[Records for this exercise]

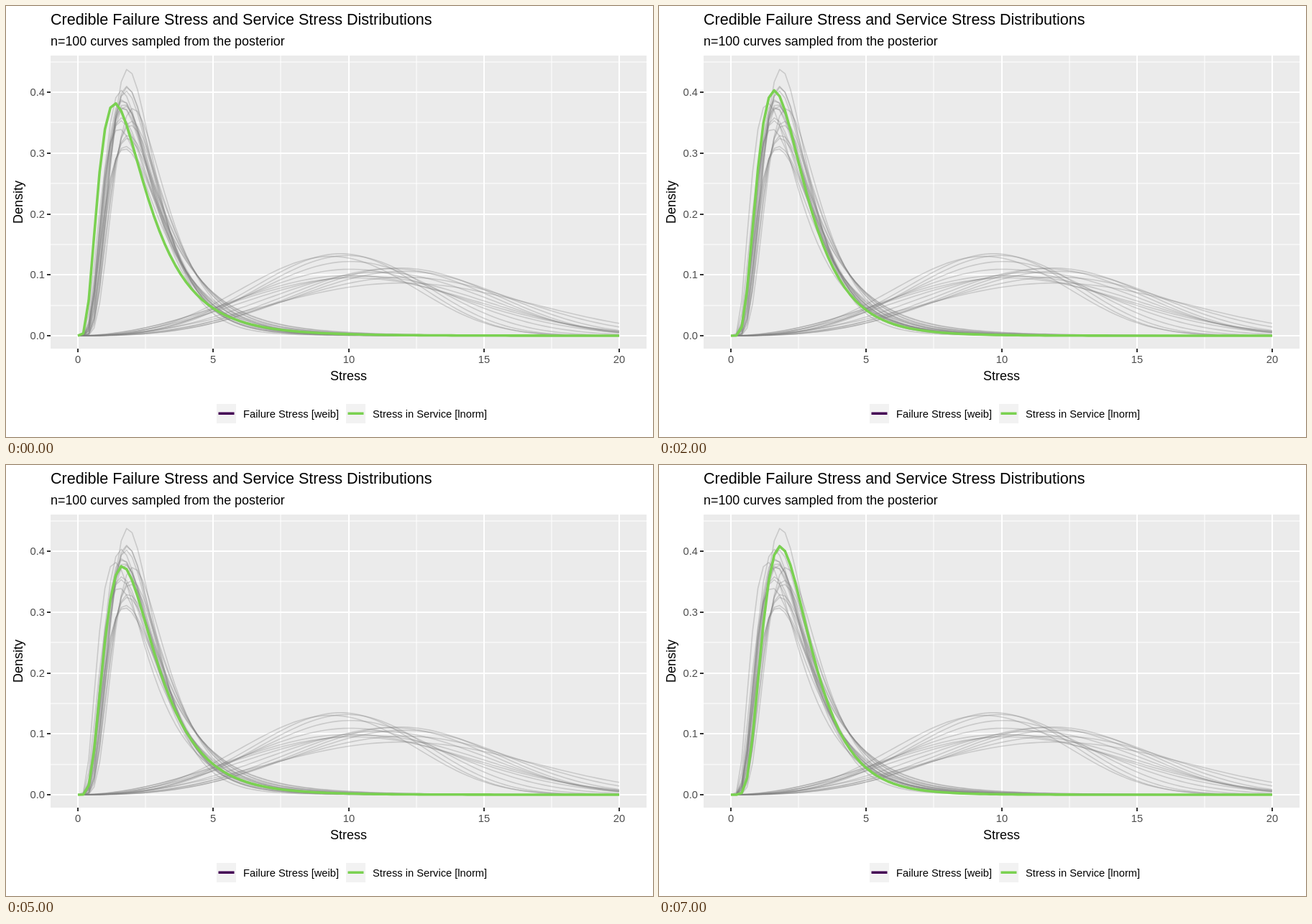
These frames come from a looping animation (900 by 600 pixels, 8000 ms). An HTML page with a canvas:

```html
<!DOCTYPE html>
<html lang="en">
<head>
<meta charset="utf-8">
<title>Stress distributions</title>
<style>
html, body { margin: 0; width: 100%; height: 100%; overflow: hidden; background: #fff; }
canvas { display: block; }
</style>
</head>
<body>
<canvas id="stage" width="900" height="600"></canvas>
<script>
const ctx = document.getElementById('stage').getContext('2d');
const GREEN = '#7AD151', PURPLE = '#440154', GREY = 'rgba(127,127,127,.31)', STEP = 1000;
const px = x => 100 + x * 37.65;
const py = d => 459 - d * 847.5;

const lnorm = (mu, s) => x => x === 0 ? 0 :
  Math.exp(-(((Math.log(x) - mu) / s) ** 2) / 2) / (x * s * Math.sqrt(2 * Math.PI));
const weibull = (k, scale) => x =>
  k / scale * (x / scale) ** (k - 1) * Math.exp(-((x / scale) ** k));

// Service curves highlighted in turn: mean and deviation of the log
const highlights = [
  lnorm(.704, .63), lnorm(.785, .544), lnorm(.757, .536), lnorm(.836, .526),
  lnorm(.8, .5355), lnorm(.803, .555), lnorm(.811, .4475), lnorm(.828, .479)
];

// Remaining draws: spread grows evenly, the other parameter swings around its mean
const draws = Array.from({ length: 14 }, (_, i) => {
  const scale = 10.3 + .26 * i;
  return [
    weibull(3.3 + .45 * Math.cos(2 * Math.PI * (scale - 10.7) / 2.2), scale),
    lnorm(.875 + .08 * Math.cos(Math.PI / 2 * (i + .5)), .47 + .0125 * i)
  ];
}).flat();

function curve(density, color, width) {
  ctx.beginPath();
  for (let i = 0; i <= 100; i++) ctx.lineTo(px(i / 5), py(density(i / 5)));
  ctx.strokeStyle = color;
  ctx.lineWidth = width;
  ctx.stroke();
}

function rect(color, x, y, w, h) {
  ctx.fillStyle = color;
  ctx.fillRect(x, y, w, h);
}

function text(str, x, y, size, color = '#000', align = 'left') {
  ctx.font = `${size}px "Liberation Sans", Arial, sans-serif`;
  ctx.fillStyle = color;
  ctx.textAlign = align;
  ctx.fillText(str, x, y);
}

function legendKey(x, color, label) {
  rect('#F2F2F2', x, 554, 27, 27);
  rect(color, x + 2.5, 565.5, 22, 3.5);
  text(label, x + 37, 573, 14.7);
}

function axes() {
  rect('#EBEBEB', 62, 69, 829, 408);
  for (let i = 0; i < 5; i++) {
    if (i < 4) rect('#fff', Math.round(px(i * 5 + 2.5)) - .5, 69, 1, 408);
    rect('#fff', 62, Math.round(py(i / 10 + .05)) - .5, 829, 1);
  }
  for (let i = 0; i < 5; i++) {
    const x = Math.round(px(i * 5)), y = Math.round(py(i / 10));
    rect('#fff', x - 1, 69, 2, 408);
    rect('#fff', 62, y - 1, 829, 2);
    rect('#333', x - 1, 477, 2, 5);
    rect('#333', 57, y - 1, 5, 2);
    text(i * 5, x, 497, 14.7, '#4D4D4D', 'center');
    text((i / 10).toFixed(1), 54, y + 5, 14.7, '#4D4D4D', 'right');
  }
}

function labels() {
  text('Credible Failure Stress and Service Stress Distributions', 62, 26, 21.55);
  text('n=100 curves sampled from the posterior', 62, 55, 17.9);
  text('Stress', 476.5, 521, 18, '#000', 'center');
  ctx.save();
  ctx.translate(23, 273);
  ctx.rotate(-Math.PI / 2);
  text('Density', 0, 0, 18, '#000', 'center');
  ctx.restore();
  legendKey(293, PURPLE, 'Failure Stress [weib]');
  legendKey(473, GREEN, 'Stress in Service [lnorm]');
}

function draw(now) {
  rect('#fff', 0, 0, 900, 600);
  axes();
  labels();
  ctx.lineJoin = 'round';
  for (const density of [...draws, ...highlights]) curve(density, GREY, 1.6);
  curve(highlights[Math.floor(now / STEP) % highlights.length], GREEN, 3.56);
  requestAnimationFrame(draw);
}
requestAnimationFrame(draw);
</script>
</body>
</html>
```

[/Records for this exercise]

| What you are asked to do |
Pictures are not part of the copy; retype all the other material exactly.

| Task result |
These frames come from a looping animation (900 by 600 pixels, 8000 ms). An HTML page with a canvas:

```html
<!DOCTYPE html>
<html lang="en">
<head>
<meta charset="utf-8">
<title>Stress distributions</title>
<style>
html, body { margin: 0; width: 100%; height: 100%; overflow: hidden; background: #fff; }
canvas { display: block; }
</style>
</head>
<body>
<canvas id="stage" width="900" height="600"></canvas>
<script>
const ctx = document.getElementById('stage').getContext('2d');
const GREEN = '#7AD151', PURPLE = '#440154', GREY = 'rgba(127,127,127,.31)', STEP = 1000;
const px = x => 100 + x * 37.65;
const py = d => 459 - d * 847.5;

const lnorm = (mu, s) => x => x === 0 ? 0 :
  Math.exp(-(((Math.log(x) - mu) / s) ** 2) / 2) / (x * s * Math.sqrt(2 * Math.PI));
const weibull = (k, scale) => x =>
  k / scale * (x / scale) ** (k - 1) * Math.exp(-((x / scale) ** k));

// Service curves highlighted in turn: mean and deviation of the log
const highlights = [
  lnorm(.704, .63), lnorm(.785, .544), lnorm(.757, .536), lnorm(.836, .526),
  lnorm(.8, .5355), lnorm(.803, .555), lnorm(.811, .4475), lnorm(.828, .479)
];

// Remaining draws: spread grows evenly, the other parameter swings around its mean
const draws = Array.from({ length: 14 }, (_, i) => {
  const scale = 10.3 + .26 * i;
  return [
    weibull(3.3 + .45 * Math.cos(2 * Math.PI * (scale - 10.7) / 2.2), scale),
    lnorm(.875 + .08 * Math.cos(Math.PI / 2 * (i + .5)), .47 + .0125 * i)
  ];
}).flat();

function curve(density, color, width) {
  ctx.beginPath();
  for (let i = 0; i <= 100; i++) ctx.lineTo(px(i / 5), py(density(i / 5)));
  ctx.strokeStyle = color;
  ctx.lineWidth = width;
  ctx.stroke();
}

function rect(color, x, y, w, h) {
  ctx.fillStyle = color;
  ctx.fillRect(x, y, w, h);
}

function text(str, x, y, size, color = '#000', align = 'left') {
  ctx.font = `${size}px "Liberation Sans", Arial, sans-serif`;
  ctx.fillStyle = color;
  ctx.textAlign = align;
  ctx.fillText(str, x, y);
}

function legendKey(x, color, label) {
  rect('#F2F2F2', x, 554, 27, 27);
  rect(color, x + 2.5, 565.5, 22, 3.5);
  text(label, x + 37, 573, 14.7);
}

function axes() {
  rect('#EBEBEB', 62, 69, 829, 408);
  for (let i = 0; i < 5; i++) {
    if (i < 4) rect('#fff', Math.round(px(i * 5 + 2.5)) - .5, 69, 1, 408);
    rect('#fff', 62, Math.round(py(i / 10 + .05)) - .5, 829, 1);
  }
  for (let i = 0; i < 5; i++) {
    const x = Math.round(px(i * 5)), y = Math.round(py(i / 10));
    rect('#fff', x - 1, 69, 2, 408);
    rect('#fff', 62, y - 1, 829, 2);
    rect('#333', x - 1, 477, 2, 5);
    rect('#333', 57, y - 1, 5, 2);
    text(i * 5, x, 497, 14.7, '#4D4D4D', 'center');
    text((i / 10).toFixed(1), 54, y + 5, 14.7, '#4D4D4D', 'right');
  }
}

function labels() {
  text('Credible Failure Stress and Service Stress Distributions', 62, 26, 21.55);
  text('n=100 curves sampled from the posterior', 62, 55, 17.9);
  text('Stress', 476.5, 521, 18, '#000', 'center');
  ctx.save();
  ctx.translate(23, 273);
  ctx.rotate(-Math.PI / 2);
  text('Density', 0, 0, 18, '#000', 'center');
  ctx.restore();
  legendKey(293, PURPLE, 'Failure Stress [weib]');
  legendKey(473, GREEN, 'Stress in Service [lnorm]');
}

function draw(now) {
  rect('#fff', 0, 0, 900, 600);
  axes();
  labels();
  ctx.lineJoin = 'round';
  for (const density of [...draws, ...highlights]) curve(density, GREY, 1.6);
  curve(highlights[Math.floor(now / STEP) % highlights.length], GREEN, 3.56);
  requestAnimationFrame(draw);
}
requestAnimationFrame(draw);
</script>
</body>
</html>
```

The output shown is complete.